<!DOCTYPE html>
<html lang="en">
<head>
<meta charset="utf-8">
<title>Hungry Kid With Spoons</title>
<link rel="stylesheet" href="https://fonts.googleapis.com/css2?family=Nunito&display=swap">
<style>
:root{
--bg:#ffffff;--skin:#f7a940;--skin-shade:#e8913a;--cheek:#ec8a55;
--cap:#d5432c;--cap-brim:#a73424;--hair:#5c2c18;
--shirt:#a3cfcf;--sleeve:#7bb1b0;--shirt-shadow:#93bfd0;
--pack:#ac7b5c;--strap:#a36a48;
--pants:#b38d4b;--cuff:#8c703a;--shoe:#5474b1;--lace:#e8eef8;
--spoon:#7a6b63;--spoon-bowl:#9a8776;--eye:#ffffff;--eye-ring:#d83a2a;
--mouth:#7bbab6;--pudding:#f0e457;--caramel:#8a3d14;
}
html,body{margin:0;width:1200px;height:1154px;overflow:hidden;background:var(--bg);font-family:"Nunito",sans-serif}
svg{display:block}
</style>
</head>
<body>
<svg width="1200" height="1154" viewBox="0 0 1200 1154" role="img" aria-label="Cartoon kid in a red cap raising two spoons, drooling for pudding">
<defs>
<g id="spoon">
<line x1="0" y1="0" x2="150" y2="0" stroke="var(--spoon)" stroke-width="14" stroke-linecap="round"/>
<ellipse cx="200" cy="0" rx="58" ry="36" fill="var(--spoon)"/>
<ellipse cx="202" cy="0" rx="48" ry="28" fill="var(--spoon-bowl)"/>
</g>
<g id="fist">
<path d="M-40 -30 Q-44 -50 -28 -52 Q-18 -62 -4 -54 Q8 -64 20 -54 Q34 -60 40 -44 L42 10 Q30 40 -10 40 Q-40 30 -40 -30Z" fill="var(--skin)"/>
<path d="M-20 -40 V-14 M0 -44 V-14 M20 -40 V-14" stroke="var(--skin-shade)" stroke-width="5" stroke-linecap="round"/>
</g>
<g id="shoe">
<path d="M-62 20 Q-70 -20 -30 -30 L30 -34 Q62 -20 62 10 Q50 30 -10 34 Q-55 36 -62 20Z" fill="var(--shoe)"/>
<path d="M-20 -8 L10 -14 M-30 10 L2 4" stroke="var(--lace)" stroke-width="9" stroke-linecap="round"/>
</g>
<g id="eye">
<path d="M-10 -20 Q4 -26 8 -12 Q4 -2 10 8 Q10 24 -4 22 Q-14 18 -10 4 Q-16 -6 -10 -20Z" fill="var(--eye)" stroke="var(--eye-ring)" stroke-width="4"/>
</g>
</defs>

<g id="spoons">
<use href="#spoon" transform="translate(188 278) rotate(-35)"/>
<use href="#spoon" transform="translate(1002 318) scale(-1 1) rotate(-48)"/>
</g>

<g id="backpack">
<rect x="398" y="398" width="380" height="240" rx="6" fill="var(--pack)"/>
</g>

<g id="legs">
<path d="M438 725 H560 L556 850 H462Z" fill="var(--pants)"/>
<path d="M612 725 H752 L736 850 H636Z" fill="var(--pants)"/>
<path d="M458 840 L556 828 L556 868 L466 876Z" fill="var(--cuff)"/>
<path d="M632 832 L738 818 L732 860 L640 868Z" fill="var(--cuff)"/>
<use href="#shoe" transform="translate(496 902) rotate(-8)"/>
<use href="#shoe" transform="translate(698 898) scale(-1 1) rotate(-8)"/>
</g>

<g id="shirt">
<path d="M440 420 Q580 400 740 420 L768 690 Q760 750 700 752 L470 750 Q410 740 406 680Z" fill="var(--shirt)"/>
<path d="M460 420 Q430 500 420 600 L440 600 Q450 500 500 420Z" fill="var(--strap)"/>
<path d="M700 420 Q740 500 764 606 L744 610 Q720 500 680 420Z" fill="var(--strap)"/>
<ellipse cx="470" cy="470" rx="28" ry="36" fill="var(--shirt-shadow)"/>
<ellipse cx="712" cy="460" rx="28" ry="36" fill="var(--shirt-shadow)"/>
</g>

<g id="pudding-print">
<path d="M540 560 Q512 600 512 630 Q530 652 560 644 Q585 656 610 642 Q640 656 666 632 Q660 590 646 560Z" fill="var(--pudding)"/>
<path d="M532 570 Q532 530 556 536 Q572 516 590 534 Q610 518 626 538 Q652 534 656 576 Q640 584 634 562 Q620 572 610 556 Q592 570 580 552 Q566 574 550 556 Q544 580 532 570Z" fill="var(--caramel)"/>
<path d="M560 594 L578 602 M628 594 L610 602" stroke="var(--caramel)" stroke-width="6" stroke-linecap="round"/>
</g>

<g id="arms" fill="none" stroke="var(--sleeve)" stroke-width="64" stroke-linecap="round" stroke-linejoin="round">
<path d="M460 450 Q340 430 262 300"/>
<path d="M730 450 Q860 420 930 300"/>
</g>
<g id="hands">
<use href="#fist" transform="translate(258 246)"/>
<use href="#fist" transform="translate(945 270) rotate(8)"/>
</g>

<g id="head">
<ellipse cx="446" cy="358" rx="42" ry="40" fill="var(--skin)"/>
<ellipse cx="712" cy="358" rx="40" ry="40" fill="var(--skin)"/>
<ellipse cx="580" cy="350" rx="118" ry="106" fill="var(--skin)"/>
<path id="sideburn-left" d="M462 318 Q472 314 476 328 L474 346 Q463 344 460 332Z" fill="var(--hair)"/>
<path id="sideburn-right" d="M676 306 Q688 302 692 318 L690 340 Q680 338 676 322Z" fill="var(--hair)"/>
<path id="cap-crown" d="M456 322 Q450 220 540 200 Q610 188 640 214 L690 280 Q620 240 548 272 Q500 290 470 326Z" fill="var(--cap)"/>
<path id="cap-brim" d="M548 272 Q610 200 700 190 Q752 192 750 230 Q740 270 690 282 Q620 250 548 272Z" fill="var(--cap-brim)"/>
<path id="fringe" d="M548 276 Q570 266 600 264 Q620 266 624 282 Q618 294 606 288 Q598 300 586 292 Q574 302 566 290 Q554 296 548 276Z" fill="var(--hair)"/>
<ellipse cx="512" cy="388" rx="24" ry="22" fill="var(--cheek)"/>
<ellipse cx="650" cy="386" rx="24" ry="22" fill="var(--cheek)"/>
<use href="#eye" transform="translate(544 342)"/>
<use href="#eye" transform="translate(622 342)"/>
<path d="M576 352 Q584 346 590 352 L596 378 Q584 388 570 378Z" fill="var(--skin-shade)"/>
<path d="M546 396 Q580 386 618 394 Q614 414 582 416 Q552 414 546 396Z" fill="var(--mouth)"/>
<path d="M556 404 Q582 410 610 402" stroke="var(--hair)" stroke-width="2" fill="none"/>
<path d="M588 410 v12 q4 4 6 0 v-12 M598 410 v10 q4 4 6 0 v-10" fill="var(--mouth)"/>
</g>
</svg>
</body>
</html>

Work request: All of the material is to be retyped verbatim.

Exercise response:
<!DOCTYPE html>
<html lang="en">
<head>
<meta charset="utf-8">
<title>Hungry Kid With Spoons</title>
<link rel="stylesheet" href="https://fonts.googleapis.com/css2?family=Nunito&display=swap">
<style>
:root{
--bg:#ffffff;--skin:#f7a940;--skin-shade:#e8913a;--cheek:#ec8a55;
--cap:#d5432c;--cap-brim:#a73424;--hair:#5c2c18;
--shirt:#a3cfcf;--sleeve:#7bb1b0;--shirt-shadow:#93bfd0;
--pack:#ac7b5c;--strap:#a36a48;
--pants:#b38d4b;--cuff:#8c703a;--shoe:#5474b1;--lace:#e8eef8;
--spoon:#7a6b63;--spoon-bowl:#9a8776;--eye:#ffffff;--eye-ring:#d83a2a;
--mouth:#7bbab6;--pudding:#f0e457;--caramel:#8a3d14;
}
html,body{margin:0;width:1200px;height:1154px;overflow:hidden;background:var(--bg);font-family:"Nunito",sans-serif}
svg{display:block}
</style>
</head>
<body>
<svg width="1200" height="1154" viewBox="0 0 1200 1154" role="img" aria-label="Cartoon kid in a red cap raising two spoons, drooling for pudding">
<defs>
<g id="spoon">
<line x1="0" y1="0" x2="150" y2="0" stroke="var(--spoon)" stroke-width="14" stroke-linecap="round"/>
<ellipse cx="200" cy="0" rx="58" ry="36" fill="var(--spoon)"/>
<ellipse cx="202" cy="0" rx="48" ry="28" fill="var(--spoon-bowl)"/>
</g>
<g id="fist">
<path d="M-40 -30 Q-44 -50 -28 -52 Q-18 -62 -4 -54 Q8 -64 20 -54 Q34 -60 40 -44 L42 10 Q30 40 -10 40 Q-40 30 -40 -30Z" fill="var(--skin)"/>
<path d="M-20 -40 V-14 M0 -44 V-14 M20 -40 V-14" stroke="var(--skin-shade)" stroke-width="5" stroke-linecap="round"/>
</g>
<g id="shoe">
<path d="M-62 20 Q-70 -20 -30 -30 L30 -34 Q62 -20 62 10 Q50 30 -10 34 Q-55 36 -62 20Z" fill="var(--shoe)"/>
<path d="M-20 -8 L10 -14 M-30 10 L2 4" stroke="var(--lace)" stroke-width="9" stroke-linecap="round"/>
</g>
<g id="eye">
<path d="M-10 -20 Q4 -26 8 -12 Q4 -2 10 8 Q10 24 -4 22 Q-14 18 -10 4 Q-16 -6 -10 -20Z" fill="var(--eye)" stroke="var(--eye-ring)" stroke-width="4"/>
</g>
</defs>

<g id="spoons">
<use href="#spoon" transform="translate(188 278) rotate(-35)"/>
<use href="#spoon" transform="translate(1002 318) scale(-1 1) rotate(-48)"/>
</g>

<g id="backpack">
<rect x="398" y="398" width="380" height="240" rx="6" fill="var(--pack)"/>
</g>

<g id="legs">
<path d="M438 725 H560 L556 850 H462Z" fill="var(--pants)"/>
<path d="M612 725 H752 L736 850 H636Z" fill="var(--pants)"/>
<path d="M458 840 L556 828 L556 868 L466 876Z" fill="var(--cuff)"/>
<path d="M632 832 L738 818 L732 860 L640 868Z" fill="var(--cuff)"/>
<use href="#shoe" transform="translate(496 902) rotate(-8)"/>
<use href="#shoe" transform="translate(698 898) scale(-1 1) rotate(-8)"/>
</g>

<g id="shirt">
<path d="M440 420 Q580 400 740 420 L768 690 Q760 750 700 752 L470 750 Q410 740 406 680Z" fill="var(--shirt)"/>
<path d="M460 420 Q430 500 420 600 L440 600 Q450 500 500 420Z" fill="var(--strap)"/>
<path d="M700 420 Q740 500 764 606 L744 610 Q720 500 680 420Z" fill="var(--strap)"/>
<ellipse cx="470" cy="470" rx="28" ry="36" fill="var(--shirt-shadow)"/>
<ellipse cx="712" cy="460" rx="28" ry="36" fill="var(--shirt-shadow)"/>
</g>

<g id="pudding-print">
<path d="M540 560 Q512 600 512 630 Q530 652 560 644 Q585 656 610 642 Q640 656 666 632 Q660 590 646 560Z" fill="var(--pudding)"/>
<path d="M532 570 Q532 530 556 536 Q572 516 590 534 Q610 518 626 538 Q652 534 656 576 Q640 584 634 562 Q620 572 610 556 Q592 570 580 552 Q566 574 550 556 Q544 580 532 570Z" fill="var(--caramel)"/>
<path d="M560 594 L578 602 M628 594 L610 602" stroke="var(--caramel)" stroke-width="6" stroke-linecap="round"/>
</g>

<g id="arms" fill="none" stroke="var(--sleeve)" stroke-width="64" stroke-linecap="round" stroke-linejoin="round">
<path d="M460 450 Q340 430 262 300"/>
<path d="M730 450 Q860 420 930 300"/>
</g>
<g id="hands">
<use href="#fist" transform="translate(258 246)"/>
<use href="#fist" transform="translate(945 270) rotate(8)"/>
</g>

<g id="head">
<ellipse cx="446" cy="358" rx="42" ry="40" fill="var(--skin)"/>
<ellipse cx="712" cy="358" rx="40" ry="40" fill="var(--skin)"/>
<ellipse cx="580" cy="350" rx="118" ry="106" fill="var(--skin)"/>
<path id="sideburn-left" d="M462 318 Q472 314 476 328 L474 346 Q463 344 460 332Z" fill="var(--hair)"/>
<path id="sideburn-right" d="M676 306 Q688 302 692 318 L690 340 Q680 338 676 322Z" fill="var(--hair)"/>
<path id="cap-crown" d="M456 322 Q450 220 540 200 Q610 188 640 214 L690 280 Q620 240 548 272 Q500 290 470 326Z" fill="var(--cap)"/>
<path id="cap-brim" d="M548 272 Q610 200 700 190 Q752 192 750 230 Q740 270 690 282 Q620 250 548 272Z" fill="var(--cap-brim)"/>
<path id="fringe" d="M548 276 Q570 266 600 264 Q620 266 624 282 Q618 294 606 288 Q598 300 586 292 Q574 302 566 290 Q554 296 548 276Z" fill="var(--hair)"/>
<ellipse cx="512" cy="388" rx="24" ry="22" fill="var(--cheek)"/>
<ellipse cx="650" cy="386" rx="24" ry="22" fill="var(--cheek)"/>
<use href="#eye" transform="translate(544 342)"/>
<use href="#eye" transform="translate(622 342)"/>
<path d="M576 352 Q584 346 590 352 L596 378 Q584 388 570 378Z" fill="var(--skin-shade)"/>
<path d="M546 396 Q580 386 618 394 Q614 414 582 416 Q552 414 546 396Z" fill="var(--mouth)"/>
<path d="M556 404 Q582 410 610 402" stroke="var(--hair)" stroke-width="2" fill="none"/>
<path d="M588 410 v12 q4 4 6 0 v-12 M598 410 v10 q4 4 6 0 v-10" fill="var(--mouth)"/>
</g>
</svg>
</body>
</html>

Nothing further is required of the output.